by Nick Harley

It’s easy for brands to market themselves using social media, but it’s difficult to create a campaign that translates easily across all social media formats. Leave it to the folks over at General Electric to engineer a campaign that spread across Facebook, Twitter, and Tumblr like wildfire. What’s even more impressive is that it only took six seconds to do so.

Using their Vine account, GE introduced the hashtag #6secondscience accompanied by a Vine of a short science experiment that shows what happens when milk, food coloring and dish soap is mixed. According to Business Insider, the video was liked over 130,00 times and revined over 105,000 times. The folks at FIG Advertising praised GE for choosing Vine for the campaign, as the app allows its short videos to easily be shared on other platforms, like Facebook and Twitter.

The success of the milk experiment clip lead to GE launching a #6secondscieneFair campaign on a special Tumblr page solely dedicated to the campaign. From August 8, 2013 to August 15, using the tagline “How much science can you fit into six seconds?” GE encouraged users on Facebook, Twitter, and Vine to submit their best six second science experiments, posting the best submissions to their Tumblr page, and sharing, retweeting, and revining on their other respective social media accounts.

Ad Age noted that GE reached out to several Vine celebrities like Rudy Mancuso, Jordan Burt and Jethro Ames to help spread the word on Vine. Also to add relevancy, the digital marketing advisors over at Convince and Convert applauded the timing of campaign’s launch.

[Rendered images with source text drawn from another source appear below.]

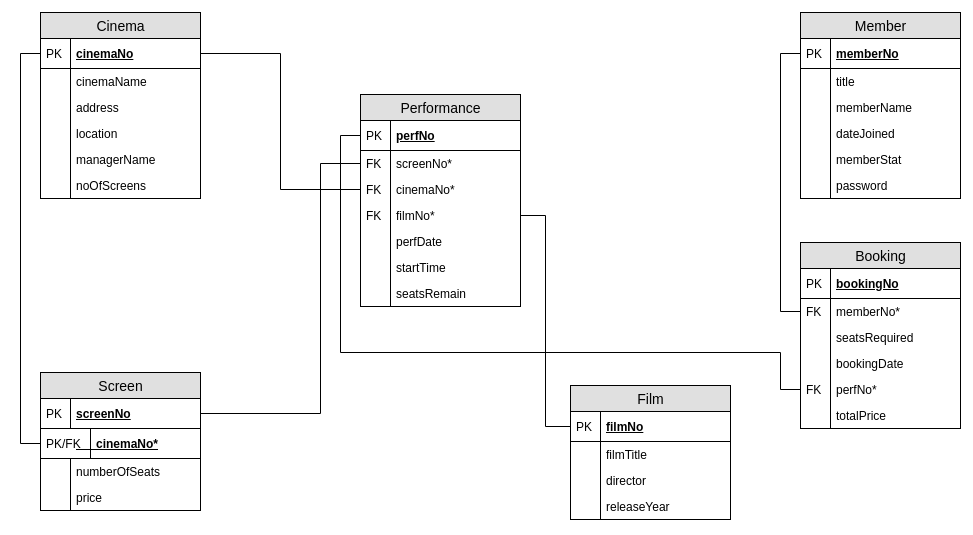
<!DOCTYPE html>
<html lang="en">
<head>
<meta charset="utf-8">
<title>Cinema booking entity diagram</title>
<style>
:root {
  --line: #000;
  --text: #000;
  --header: #e0e0e0;
  --paper: #fff;
}
* { box-sizing: border-box; margin: 0; padding: 0; }
html, body { width: 973px; height: 535px; overflow: hidden; background: var(--paper); }
.diagram {
  position: relative;
  width: 973px;
  height: 535px;
  color: var(--text);
  font: 12px/26px "Liberation Sans", Arial, Helvetica, sans-serif;
}
.connectors { position: absolute; inset: 0; fill: none; stroke: var(--line); stroke-width: 1; }
.entity {
  position: absolute;
  width: 161px;
  border: 1px solid var(--line);
  background: var(--paper);
}
.entity h2 {
  height: 26px;
  border-bottom: 1px solid var(--line);
  background: var(--header);
  font-size: 14px;
  font-weight: 400;
  line-height: 26px;
  text-align: center;
}
.entity ul { list-style: none; }
.entity li { display: grid; grid-template-columns: 30px 1fr; height: 26px; white-space: nowrap; }
.entity li:last-child { height: 25px; }
.entity li.primary { height: 30px; border-bottom: 1px solid var(--line); line-height: 30px; }
.entity li.composite { grid-template-columns: 50px 1fr; }
.key { padding-left: 5px; border-right: 1px solid var(--line); }
.field { padding-left: 5px; }
.primary .field { font-weight: 700; text-decoration: underline; }
.composite .field { position: relative; }
.composite .field::before {
  content: "";
  position: absolute;
  left: -15px;
  top: 20px;
  width: 20px;
  height: 1px;
  background: var(--line);
}
#cinema { left: 40px; top: 12px; }
#member { left: 800px; top: 12px; }
#performance { left: 360px; top: 94px; }
#booking { left: 800px; top: 242px; }
#screen { left: 40px; top: 372px; }
#film { left: 570px; top: 385px; }
</style>
</head>
<body>
<main class="diagram">

  <section class="entity" id="cinema">
    <h2>Cinema</h2>
    <ul>
      <li class="primary"><span class="key">PK</span><span class="field">cinemaNo</span></li>
      <li><span class="key"></span><span class="field">cinemaName</span></li>
      <li><span class="key"></span><span class="field">address</span></li>
      <li><span class="key"></span><span class="field">location</span></li>
      <li><span class="key"></span><span class="field">managerName</span></li>
      <li><span class="key"></span><span class="field">noOfScreens</span></li>
    </ul>
  </section>

  <section class="entity" id="member">
    <h2>Member</h2>
    <ul>
      <li class="primary"><span class="key">PK</span><span class="field">memberNo</span></li>
      <li><span class="key"></span><span class="field">title</span></li>
      <li><span class="key"></span><span class="field">memberName</span></li>
      <li><span class="key"></span><span class="field">dateJoined</span></li>
      <li><span class="key"></span><span class="field">memberStat</span></li>
      <li><span class="key"></span><span class="field">password</span></li>
    </ul>
  </section>

  <section class="entity" id="performance">
    <h2>Performance</h2>
    <ul>
      <li class="primary"><span class="key">PK</span><span class="field">perfNo</span></li>
      <li><span class="key">FK</span><span class="field">screenNo*</span></li>
      <li><span class="key">FK</span><span class="field">cinemaNo*</span></li>
      <li><span class="key">FK</span><span class="field">filmNo*</span></li>
      <li><span class="key"></span><span class="field">perfDate</span></li>
      <li><span class="key"></span><span class="field">startTime</span></li>
      <li><span class="key"></span><span class="field">seatsRemain</span></li>
    </ul>
  </section>

  <section class="entity" id="booking">
    <h2>Booking</h2>
    <ul>
      <li class="primary"><span class="key">PK</span><span class="field">bookingNo</span></li>
      <li><span class="key">FK</span><span class="field">memberNo*</span></li>
      <li><span class="key"></span><span class="field">seatsRequired</span></li>
      <li><span class="key"></span><span class="field">bookingDate</span></li>
      <li><span class="key">FK</span><span class="field">perfNo*</span></li>
      <li><span class="key"></span><span class="field">totalPrice</span></li>
    </ul>
  </section>

  <section class="entity" id="screen">
    <h2>Screen</h2>
    <ul>
      <li class="primary"><span class="key">PK</span><span class="field">screenNo</span></li>
      <li class="primary composite"><span class="key">PK/FK</span><span class="field">cinemaNo*</span></li>
      <li><span class="key"></span><span class="field">numberOfSeats</span></li>
      <li><span class="key"></span><span class="field">price</span></li>
    </ul>
  </section>

  <section class="entity" id="film">
    <h2>Film</h2>
    <ul>
      <li class="primary"><span class="key">PK</span><span class="field">filmNo</span></li>
      <li><span class="key"></span><span class="field">filmTitle</span></li>
      <li><span class="key"></span><span class="field">director</span></li>
      <li><span class="key"></span><span class="field">releaseYear</span></li>
    </ul>
  </section>

  <svg class="connectors" width="973" height="535" viewBox="0 0 973 535" aria-hidden="true">
    <g transform="translate(.5 .5)">
      <path id="cinema-to-screen" d="M40 53H20V443H40"/>
      <path id="cinema-to-performance" d="M200 53H280V189H360"/>
      <path id="screen-to-performance" d="M200 413H320V163H360"/>
      <path id="performance-to-booking" d="M360 135H340V352H780V389H800"/>
      <path id="performance-to-film" d="M520 215H545V426H570"/>
      <path id="member-to-booking" d="M800 53H780V311H800"/>
    </g>
  </svg>

</main>
</body>
</html>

By unleashing the campaign in mid-August, the campaign took advantage of “a timely back-to-school angle,” and for older users, “the nostalgia of science lessons and the cool factor of revisiting them at home.”

One of the more interesting aspects of the campaign, as Business 2 Community points out, is that the campaign was not a competition, yet was extremely successful, “demonstrating how creative campaigns don’t necessarily need an extensive prize budget if the premise behind the promotion is unique, engaging and fun.” The online science fair had no winner, and no prizes, yet generated over 400 videos. The media also helped spread the word, with everyone from Yahoo! to Mashable posting about the week long event.

“We want to reshare as many as possible,” Katrina Craigwell, digital marketing manager with GE told “It’s not so much us looking for the smartest and best experiments, we want the community to participate with us and we want them to have as much fun as we do. It’s about participating and resharing.” The campaign is just another way that GE is using native advertising on social media sites, like using sponsored stories on Facebook and using their Pintrest page to inspire more experiments.

The #6secondscienefair was undoubtedly a social win for GE, but if I could have improved the campaign, I would have added just a slight competitive element, allowing the best user submitted Vine to be featured in a broadcast television commercial. That would have piqued interest from a less tech-savvy audience. But GE did an incredible job engaging and encouraging customers to put imagination to work, just like their slogan says.


  • Stampler, L. (2013, August 7). GE Is Hosting A 6-Second Science Fair On Vine [THE BRIEF]. Retrieved February 9, 2015, from
  • General Electric Hosts a 6-Second Science Fair on Vine. (2013, August 7). Retrieved February 9, 2015, from
  • Gioglio, J. (2014, January 1). Convince and Convert: Social Media Strategy and Content Marketing Strategy. Retrieved February 9, 2015, from
  • General Electric’s Successful Vine Campaign. (2013, August 21). Retrieved February 9, 2015, from
  • Connor, E. (2013, August 20). GE Wins With #6SecondScience Fair Vine Campaign. Retrieved February 9, 2015, from
  • Lacy, L. (2013, August 13). GE Hosts World’s First Science Fair on Vine. Retrieved February 9, 2015, from